We will meet again in early June to talk about Jodi Picoult’s Sing You Home. But before that we will be having our second-hand bookstall as part of the Love Rolleston celebrations. Come and see us on The Croft on 24th May and stock up on your holiday reading.
If you would like to know more about this Book Club contact: Margaret Clarke on 01283813709
Chapter & Verse
The two book clubs joined forces for our Christmas event in December. So Chapter and Verse together with Second Chapter met and enjoyed a selection of literary-themed games, poetry readings and a chapter of Thomas Hardy. With a range of delicious nibbles and beverages plus lively discussion on the books we had read during 2013, a thoroughly good evening was had by all.
In January we met to discuss 'The Garden of Evening Mists' by Tan Twan Eng. Set in Malaysia during and after the war this tells the story of Yun Ling and her relationship with Aritomo a famous Japanese gardener who once worked for the Emperor. Due to a diagnosis of Aphasia which will lead to loss of memory, Yun Ling retires from her work as a judge in Kuala Lumpur and returns to the tea-growing area of the Cameron Highlands where, in her twenties, she was apprenticed to Aritomo, to record the story of that significant time before her memories are lost. The story gradually unfolds, almost like peeling an onion, although the jumps from early life to present day along with her experiences in WW2 mean you have to have your wits about you. We all agreed the tale is beautifully and often poetically told.

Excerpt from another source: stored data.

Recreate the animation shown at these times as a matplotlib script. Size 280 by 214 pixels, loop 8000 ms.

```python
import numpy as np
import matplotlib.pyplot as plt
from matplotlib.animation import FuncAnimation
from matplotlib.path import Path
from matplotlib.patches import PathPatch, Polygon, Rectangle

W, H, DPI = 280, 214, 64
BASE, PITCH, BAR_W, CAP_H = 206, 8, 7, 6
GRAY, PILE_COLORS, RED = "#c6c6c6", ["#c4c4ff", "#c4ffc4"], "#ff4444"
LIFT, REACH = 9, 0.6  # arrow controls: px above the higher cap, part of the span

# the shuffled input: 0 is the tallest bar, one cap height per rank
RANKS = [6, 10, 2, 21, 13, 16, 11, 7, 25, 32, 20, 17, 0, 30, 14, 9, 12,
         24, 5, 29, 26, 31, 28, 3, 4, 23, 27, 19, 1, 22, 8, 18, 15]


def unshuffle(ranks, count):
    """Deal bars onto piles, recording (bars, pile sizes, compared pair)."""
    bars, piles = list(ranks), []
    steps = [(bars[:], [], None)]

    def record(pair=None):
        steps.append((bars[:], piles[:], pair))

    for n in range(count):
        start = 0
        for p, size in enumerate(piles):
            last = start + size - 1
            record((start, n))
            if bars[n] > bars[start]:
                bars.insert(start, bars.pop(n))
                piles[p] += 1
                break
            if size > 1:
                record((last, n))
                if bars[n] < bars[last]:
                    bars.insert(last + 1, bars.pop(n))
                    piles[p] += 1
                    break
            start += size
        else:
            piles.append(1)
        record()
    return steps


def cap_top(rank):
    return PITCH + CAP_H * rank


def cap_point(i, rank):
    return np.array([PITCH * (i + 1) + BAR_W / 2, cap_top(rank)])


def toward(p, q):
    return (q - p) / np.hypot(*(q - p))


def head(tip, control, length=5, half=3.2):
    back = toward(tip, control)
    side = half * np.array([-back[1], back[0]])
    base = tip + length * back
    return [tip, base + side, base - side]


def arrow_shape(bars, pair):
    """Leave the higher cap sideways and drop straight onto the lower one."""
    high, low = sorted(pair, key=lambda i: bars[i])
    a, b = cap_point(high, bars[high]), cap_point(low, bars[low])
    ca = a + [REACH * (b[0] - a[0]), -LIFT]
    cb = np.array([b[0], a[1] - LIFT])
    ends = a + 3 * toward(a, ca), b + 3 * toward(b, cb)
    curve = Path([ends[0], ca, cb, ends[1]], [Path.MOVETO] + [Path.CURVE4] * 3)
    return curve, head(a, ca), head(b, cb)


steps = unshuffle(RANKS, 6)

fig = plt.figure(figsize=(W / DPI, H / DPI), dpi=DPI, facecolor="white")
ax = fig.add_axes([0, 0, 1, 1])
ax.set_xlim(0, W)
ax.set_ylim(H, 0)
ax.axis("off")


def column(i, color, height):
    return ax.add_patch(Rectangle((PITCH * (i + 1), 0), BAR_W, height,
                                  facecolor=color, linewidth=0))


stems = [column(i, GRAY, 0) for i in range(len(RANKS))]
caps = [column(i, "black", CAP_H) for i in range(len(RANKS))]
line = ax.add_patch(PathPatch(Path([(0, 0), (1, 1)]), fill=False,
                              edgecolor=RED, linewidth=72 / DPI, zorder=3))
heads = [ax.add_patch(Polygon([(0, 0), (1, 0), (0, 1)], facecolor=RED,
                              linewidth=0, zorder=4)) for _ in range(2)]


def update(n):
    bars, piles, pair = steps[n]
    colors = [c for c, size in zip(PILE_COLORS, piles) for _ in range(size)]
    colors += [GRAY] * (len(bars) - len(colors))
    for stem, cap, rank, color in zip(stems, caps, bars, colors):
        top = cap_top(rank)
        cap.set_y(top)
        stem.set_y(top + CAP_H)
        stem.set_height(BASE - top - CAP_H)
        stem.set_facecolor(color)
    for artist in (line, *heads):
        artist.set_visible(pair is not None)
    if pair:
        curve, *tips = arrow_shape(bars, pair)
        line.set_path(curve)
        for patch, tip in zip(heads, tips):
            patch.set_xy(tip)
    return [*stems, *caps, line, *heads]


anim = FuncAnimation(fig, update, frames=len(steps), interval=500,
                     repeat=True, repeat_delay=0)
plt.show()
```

Not only is it a wonderful history lesson showing differing cultures and politics but also gives an insight into Japanese attitudes to art and philosophy together with kindness and cruelty.

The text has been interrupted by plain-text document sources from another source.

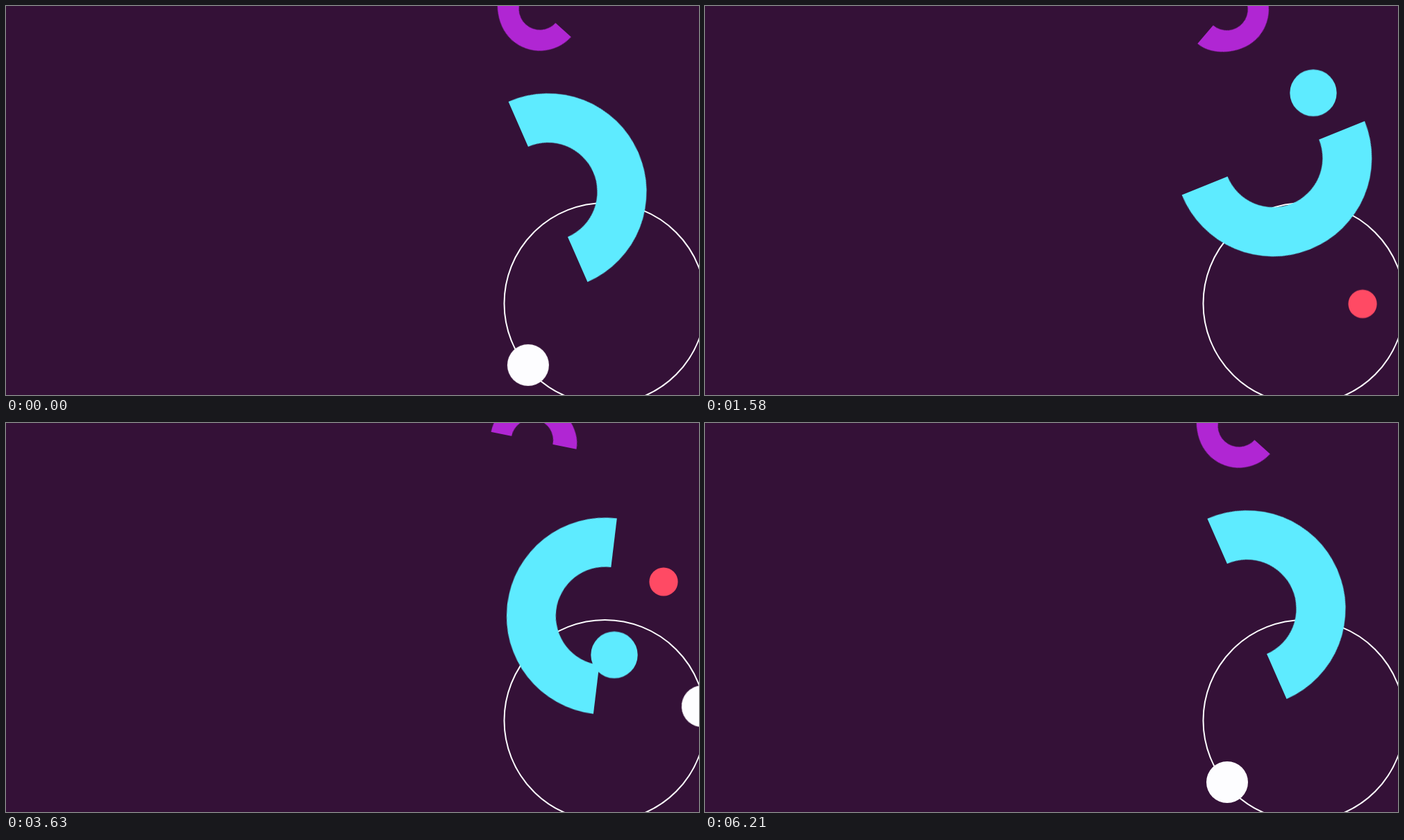
These frames come from a looping animation (998 px wide and 561 px high, 6.25 s). An HTML page without scripts:

```html
<!DOCTYPE html>
<html lang="en">
<head>
<meta charset="utf-8">
<title>Orbiting shapes</title>
<style>
  html, body {
    margin: 0;
    width: 100%;
    height: 100%;
    overflow: hidden;
    background: #341137;
  }
  svg { display: block; width: 100%; height: 100%; }

  .spin, .drift { animation: spin 6250ms linear infinite; }
  .spin { --turn: 360deg; }
  .back { --turn: -360deg; }
  .drift { animation-name: drift; }

  .arch { transform-origin: 823.1px 262px; }
  .hook { transform-origin: 760.5px 13px; }
  .moon { transform-origin: 862.5px 429px; }
  .fall { --from: -36px; --to: 597.3px; }
  .rise { --from: 584.4px; --to: -23.4px; }

  /* each cycle ends with a short rest on the starting pose */
  @keyframes spin {
    0% { transform: rotate(0deg); }
    99.33%, 100% { transform: rotate(var(--turn)); }
  }
  @keyframes drift {
    0% { transform: translateY(var(--from)); }
    99.33%, 100% { transform: translateY(var(--to)); }
  }
</style>
</head>
<body>
<svg viewBox="0 0 998 561" xmlns="http://www.w3.org/2000/svg">
  <circle cx="862.5" cy="429" r="145" fill="none" stroke="#fdfdff" stroke-width="2"/>
  <circle class="spin moon" cx="752" cy="518" r="30" fill="#fdfdff"/>

  <g class="spin back hook">
    <path transform="translate(768.9 4.2) rotate(42.1)" fill="#b026d3"
      d="M60.4 0A60.4 60.4 0 0 1 0 60.4C-32 60.4 -65 30 -65 0H-30.3A30.3 30.3 0 0 0 30.3 0Z"/>
  </g>

  <g class="spin arch">
    <path transform="translate(780.5 268) rotate(246.3)" fill="#5eebff"
      d="M142 0A142 142 0 0 1 -142 0H-71A71 71 0 0 0 71 0Z"/>
  </g>

  <circle class="drift fall" cx="876" r="33.7" fill="#5eebff"/>
  <circle class="drift rise" cx="947" r="20.6" fill="#ff4a64"/>
</svg>
</body>
</html>
```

A good read!
Our future titles are:-
The Importance of Being Seven
Alexander McCall Smith Wednesday 5 March
Knowledge of Angels
Jill Paton Walsh Monday 7 April
If you wish to find out more ring Maggie 812621
Second Chapter also enjoyed the joint party with Chapter and Verse It was good to get both groups together for some convivial mingling in such friendly circumstances. Thank you, Helen, for your hospitality.
Second Chapter recently read The Guernsey Literary and Potato Peel Pie Society by Mary Ann Shaffer. Set in 1946, the novel is written as a series of letters between the main character, Julia, and, among others, members of the Guernsey Literary Society and it is through this correspondence that the story of the Nazi occupation of Guernsey during WW2 is told. Suppression of the population, evacuation of children to mainland Britain without contact with their parents for five years, starvation for both islanders and occupational forces alike, as food supplies ran out. We not only learned much about this period of history but also were able to explore the book’s themes such as the enduring hope and resilience of people under duress, love, friendship and family and the redemptive power of literature.
We will meet again in early March to talk about the short stories in Alice Munro’s book: Dear Life. If you would like to know more about this Book Club contact: Margaret Clarke on 01283813709
Last updated: 2 March 2015